The hiker said they were out of water, had no food, and were wearing only a cotton hoodie as a snowstorm worsened. Rather than take the trail back down, the hiker attempted to use an avalanche chute in hopes of finding a road.
Officials say the hiker had a phone, but they could not share GPS information or pinpoint their location. Officials say they advised the hiker “to keep moving in a downward direction.”
Twenty-five search and rescue members began scaling the mountain and checked various avalanche chutes for the hiker.
Search and Rescue Discovers Footprints
Just before 1:00 a.m., search crews found footprints in the snow, which they followed for the next hour.
“This team continued to follow the footprints until they came upon an unusual-looking rock at approximately 2:00 a.m.,” wrote the Chaffee County Search and Rescue on Facebook. “Upon further investigation, it was determined it was not a rock but the subject sitting upright in a fetal position covered in snow. The subject was assessed and found to be alive but very hypothermic.”
Rescuers warmed the hiker for the next three hours before lowering them down the steep area with ropes. By 6:15 a.m., the hiker felt well enough to walk the final stretch, where they were met by an ambulance at 7:00 a.m.
Preparing with the 10 Essentials
Chaffee County Search and Rescue wants to remind all hikers about the ten essential items to bring when heading into the backcountry. They include:
- Emergency shelter
- Extra layers
- First aid kit
- Sun protection
- Repair kit
Rescuers also say a GPS with two-way communication can be a lifesaver and highly recommend hikers use one.

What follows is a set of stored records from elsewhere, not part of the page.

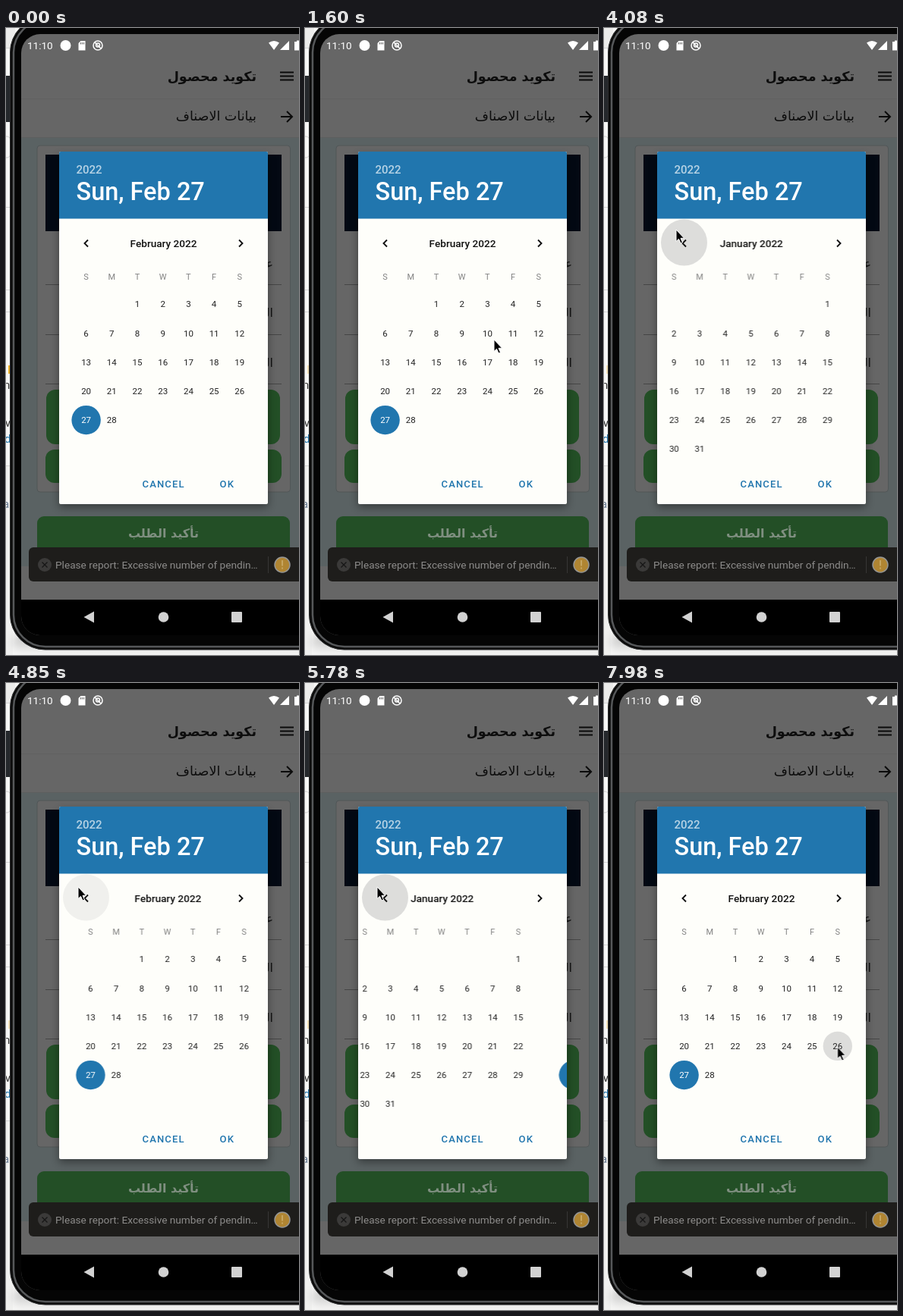
Write an HTML page that moves like this. It is 386 px wide and 827 px high and loops after 8000 ms.

```html
<!DOCTYPE html>
<html lang="en">
<head>
<meta charset="utf-8">
<title>Date picker</title>
<style>
html, body { margin: 0; width: 100%; height: 100%; overflow: hidden; background: #f6f6f5; }
svg { display: block; width: 386px; height: 827px; font-family: Roboto, sans-serif; }
.ar { font-family: "DejaVu Sans", sans-serif; direction: rtl; }
.mid { text-anchor: middle; }
.bold { font-weight: 700; }
.med { font-weight: 500; }
.day { font-size: 11.5px; fill: #222; }
.week { font-size: 11px; fill: #828282; }
.month { font-size: 13.6px; font-weight: 500; fill: #111; }
.title { font-size: 32.5px; font-weight: 500; fill: #fff; }
.action { font-size: 13px; font-weight: 500; letter-spacing: 1.15px; fill: #2176ae; }
.edge { font-size: 15px; }

/* Percent = milliseconds / 80 */
.pick, .press, #cursor, #seen, #hot { animation: 8s step-end infinite; opacity: 0; }
#cursor { opacity: 1; animation-name: move; }
#seen { animation-name: seen; }
#hot { animation-name: hot; }
#pages { animation: slide 8s linear infinite; }
#ripple { animation: ripple 8s linear infinite; opacity: 0; }

@keyframes hot { 0% { opacity: 1 } 5%, 100% { opacity: .3 } }
@keyframes seen { 0% { opacity: 0 } 5% { opacity: 1 } 81.625% { opacity: 0 } 85.375%, 100% { opacity: 1 } }
@keyframes move {
  0% { transform: translate(386px, 470px) }
  5% { transform: translate(386px, 470px); animation-timing-function: steps(6, jump-start) }
  11.25% { transform: translate(276px, 406px) }
  20% { transform: translate(249px, 411px) }
  28.125% { transform: translate(148px, 376px) }
  31.875% { transform: translate(148px, 376px); animation-timing-function: steps(2, jump-start) }
  34.375% { transform: translate(167px, 356px) }
  39.375% { transform: translate(169px, 356px) }
  40% { transform: translate(171px, 356px) }
  42.25% { transform: translate(171px, 356px); animation-timing-function: steps(5, jump-start) }
  48.5% { transform: translate(95px, 266px) }
  60.625% { transform: translate(95px, 269px) }
  85.375% { transform: translate(345px, 530px) }
  86.625% { transform: translate(345px, 530px); animation-timing-function: steps(3, jump-start) }
  90.375%, 100% { transform: translate(307.5px, 480px) }
}
@keyframes slide {
  0%, 52.44%, 63.32%, 73.94%, 100% { transform: translateX(0) }
  49.75%, 60.625%, 71.25% { transform: translateX(0); animation-timing-function: cubic-bezier(.22, 1, .36, 1) }
  52.43%, 63.31%, 73.93% { transform: translateX(275px) }
}
@keyframes ripple {
  0%, 49.74%, 53.5%, 60.615%, 64.6%, 71.24%, 75.2%, 100% { opacity: 0 }
  49.75%, 60.625%, 71.25% { opacity: .4 }
  50.5%, 52.375%, 61.375%, 63.25%, 72%, 73.875% { opacity: 1 }
}
@keyframes press11 { 0% { opacity: 0 } 11.75% { opacity: 1 } 12.75%, 100% { opacity: 0 } }
@keyframes pick11 { 0% { opacity: 0 } 12.75% { opacity: 1 } 15.625%, 100% { opacity: 0 } }
@keyframes press10 { 0% { opacity: 0 } 21.25% { opacity: 1 } 22.25%, 100% { opacity: 0 } }
@keyframes pick10 { 0% { opacity: 0 } 22.25% { opacity: 1 } 25%, 100% { opacity: 0 } }
@keyframes press1 { 0% { opacity: 0 } 35.375% { opacity: 1 } 36%, 100% { opacity: 0 } }
@keyframes pick1 { 0% { opacity: 0 } 36% { opacity: 1 } 37.5%, 100% { opacity: 0 } }
@keyframes press26 { 0% { opacity: 0 } 91% { opacity: 1 } 92.5% { opacity: 0 } 99.75%, 100% { opacity: 1 } }
@keyframes pick26 { 0% { opacity: 0 } 92.5% { opacity: 1 } 94.75%, 100% { opacity: 0 } }
</style>
</head>
<body>
<svg viewBox="0 0 386 827">
  <defs>
    <clipPath id="screen"><rect x="20" y="8" width="420" height="793" rx="25"/></clipPath>
    <clipPath id="sheet"><rect x="70" y="251" width="275" height="330"/></clipPath>
    <linearGradient id="under" x2="0" y2="1"><stop offset="0" stop-color="#bbb"/><stop offset="1" stop-color="#f1f1f0"/></linearGradient>
    <filter id="soft" x="-20%" y="-20%" width="140%" height="140%"><feGaussianBlur stdDeviation="6"/></filter>
  </defs>

  <!-- Window behind the phone -->
  <rect width="386" height="827" fill="#f8f8f7"/>
  <rect width="12" height="26" fill="#ececeb"/>
  <rect y="63" width="12" height="61" fill="#25282c"/>
  <rect x="-9" y="143" width="15" height="28" rx="5" fill="none" stroke="#cfcfcf"/>
  <path d="M0 26.500H9M0 236.500H9M0 345.500H9M0 374.500H9M0 577.500H9" stroke="#d5d5d5"/>
  <rect y="578" width="9" height="249" fill="#f1f1f0"/>
  <rect id="hot" x="3" y="445" width="3" height="11" fill="#f0b429"/>
  <g class="edge" fill="#333">
    <text x="-3" y="476">n</text><text x="-9" y="526">ev</text>
    <text x="-2" y="547" fill="#2176ae">d</text><text x="-4" y="633" fill="#66788f">a</text>
  </g>

  <!-- Phone -->
  <rect x="8" y="800" width="400" height="24" rx="12" fill="url(#under)" filter="url(#soft)"/>
  <rect x="5.500" y="-14" width="440" height="834" rx="46" fill="#0c0c0c" stroke="#2e2f30"/>
  <rect x="10" y="-10" width="440" height="826" rx="42" fill="#050505" stroke="#56585a" stroke-width="2.500"/>

  <g clip-path="url(#screen)">
    <rect x="20" y="8" width="366" height="793" fill="#666"/>
    <rect x="20" y="144" width="366" height="566" fill="#5a6263"/>
    <path d="M20 93.500H386" stroke="#606060"/>
    <path d="M20 144.500H386" stroke="#5d5f5f"/>
    <rect x="20" y="754" width="366" height="50" fill="#000"/>

    <!-- Status bar -->
    <g fill="#fff">
      <text x="28" y="28" font-size="13.500">11:10</text>
      <circle cx="78.500" cy="23" r="7"/>
      <path d="M98.500 17H104.500V29.500H95.500V20Z"/>
      <path d="M346 19.500Q353 14.500 360 19.500L353 29Z"/>
      <path d="M361 29L373 17V29Z"/>
      <path d="M380 18H383V16.500H387V29.500H380Z"/>
    </g>
    <path d="M98.500 19V21.500M100.500 19V21.500M102.500 19V21.500" stroke="#666"/>
    <g fill="none" stroke="#fff" stroke-width="1.500">
      <circle cx="121" cy="23" r="6"/><circle cx="121" cy="22.500" r="2.500"/><path d="M117 19L125 27"/>
    </g>

    <!-- App bars -->
    <g class="ar" fill="#0d0d0d">
      <text class="bold" x="330" y="70" font-size="17.500">تكويد محصول</text>
      <text x="330" y="122" font-size="17.500">بيانات الاصناف</text>
    </g>
    <g fill="none" stroke="#0b0b0b" stroke-width="2">
      <path d="M361 58.500H379M361 63.500H379M361 68.500H379"/>
      <path d="M362 117H377M370 110L377 117L370 124"/>
    </g>

    <!-- Form -->
    <rect x="41" y="155" width="333.500" height="457" rx="4" fill="#666" stroke="#505657"/>
    <rect x="52" y="167" width="311" height="101" fill="#030913"/>
    <path d="M52 338.500H363M52 404.500H363M52 469.500H363" stroke="#454545"/>
    <g class="ar" font-size="16" fill="#141414">
      <text x="352" y="316">عدد</text><text x="352" y="381">الكمية</text><text x="352" y="447">السعر</text>
    </g>
    <g fill="#234f26">
      <rect x="53" y="477" width="308" height="72" rx="12"/>
      <rect x="52" y="556" width="311" height="44" rx="12"/>
      <rect x="41" y="644" width="333" height="52" rx="9"/>
    </g>
    <text class="ar bold mid" x="207.500" y="672" font-size="16" fill="#7f8f80">تأكيد الطلب</text>

    <!-- Toast -->
    <rect x="30" y="685" width="366" height="45" rx="6" fill="#1e1d1b"/>
    <circle cx="51" cy="708" r="9" fill="#3b3a39"/>
    <path d="M47.500 704.500L54.500 711.500M54.500 704.500L47.500 711.500" stroke="#161616" stroke-width="1.300"/>
    <text x="65" y="713" font-size="13.650" fill="#8c8b8a">Please report: Excessive number of pendin…</text>
    <path d="M345.500 697V719" stroke="#373635"/>
    <circle cx="364" cy="708" r="10" fill="#b08532" stroke="#969694" stroke-width="1.500"/>
    <path d="M364 702V709.500M364 711.500V713.500" stroke="#cdb070" stroke-width="1.500"/>

    <!-- Navigation -->
    <g fill="#d2d2d2">
      <path d="M102.500 777L116 769.500V784.500Z"/>
      <circle cx="207.500" cy="777" r="6.800"/>
      <rect x="297" y="770" width="14" height="14" rx="1"/>
    </g>
  </g>

  <!-- Dialog -->
  <rect x="70" y="169" width="275" height="463" fill="#000" opacity=".4" filter="url(#soft)"/>
  <rect x="70" y="163" width="275" height="465" rx="2" fill="#fefefa"/>
  <path d="M70 251.500V165Q70 163 72 163H343Q345 163 345 165V251.500Z" fill="#2176ae"/>
  <text class="med" x="92.500" y="192" font-size="15" fill="#b7d3e5">2022</text>
  <text class="title" x="92.500" y="227">Sun, Feb 27</text>
  <circle id="ripple" cx="105.500" cy="283" r="30.500" fill="#dddddb"/>
  <g clip-path="url(#sheet)"><g id="pages"></g></g>
  <path d="M108 279.500L103.500 284L108 288.500M307 279.500L311.500 284L307 288.500" fill="none" stroke="#111" stroke-width="1.900"/>
  <text class="action" x="179.500" y="606">CANCEL</text>
  <text class="action" x="281.500" y="606">OK</text>
  <g id="picks"></g>

  <g id="cursor"><g id="seen">
    <path d="M0 0V15.500L3.500 12.300L6 18L8.500 17L6 11.300H10.600Z" fill="#000" stroke="#fff" stroke-width="1"/>
  </g></g>
</svg>
<script>
const put = (id, html) => { document.getElementById(id).innerHTML = html; };
const colX = c => 105.6 + 33.7 * c;
const rowY = r => 364.2 + 38.2 * r;
const text = (cls, x, y, s, extra = "") => `<text class="${cls} mid" x="${x}" y="${y}" ${extra}>${s}</text>`;

// First weekday column of the month places every day
function place(day, first) {
  const i = day - 1 + first;
  return [colX(i % 7), rowY(Math.floor(i / 7))];
}
function cell(day, first, disc, ink = "#222") {
  const [x, y] = place(day, first);
  const circle = disc ? `<circle cx="${x}" cy="${y + .1}" r="19.2" fill="${disc}"/>` : "";
  return circle + text("day", x, y + 4.2, day, `style="fill:${ink}"`);
}
function month(name, first, count, shift, chosen) {
  let out = text("month", 207.5, 289, name);
  [..."SMTWTFS"].forEach((d, c) => { out += text("week", colX(c), 332, d); });
  for (let d = 1; d <= count; d++)
    out += d === chosen ? cell(d, first, "#2176ae", "#fff") : cell(d, first);
  return `<g transform="translate(${shift})">${out}</g>`;
}
put("pages", month("January 2022", 6, 31, -275) + month("February 2022", 2, 28, 0, 27));

const weekday = ["Mon", "Tue", "Wed", "Thu", "Fri", "Sat", "Sun"];
put("picks", [11, 10, 1, 26].map(d => `
  <g class="press" style="animation-name:press${d}">${cell(d, 2, "#dddddb")}</g>
  <g class="pick" style="animation-name:pick${d}">
    <rect x="90" y="197" width="190" height="42" fill="#2176ae"/>
    <text class="title" x="92.5" y="227">${weekday[d % 7]}, Feb ${d}</text>
    <circle cx="105.6" cy="517.1" r="20" fill="#fefefa"/>${cell(27, 2)}
    ${cell(d, 2, "#2176ae", "#fff")}
  </g>`).join(""));
</script>
</body>
</html>
```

Hundreds of people go missing every year in the backcountry and on public land like national parks. Thanks to search and rescue teams, the majority of them are found safe.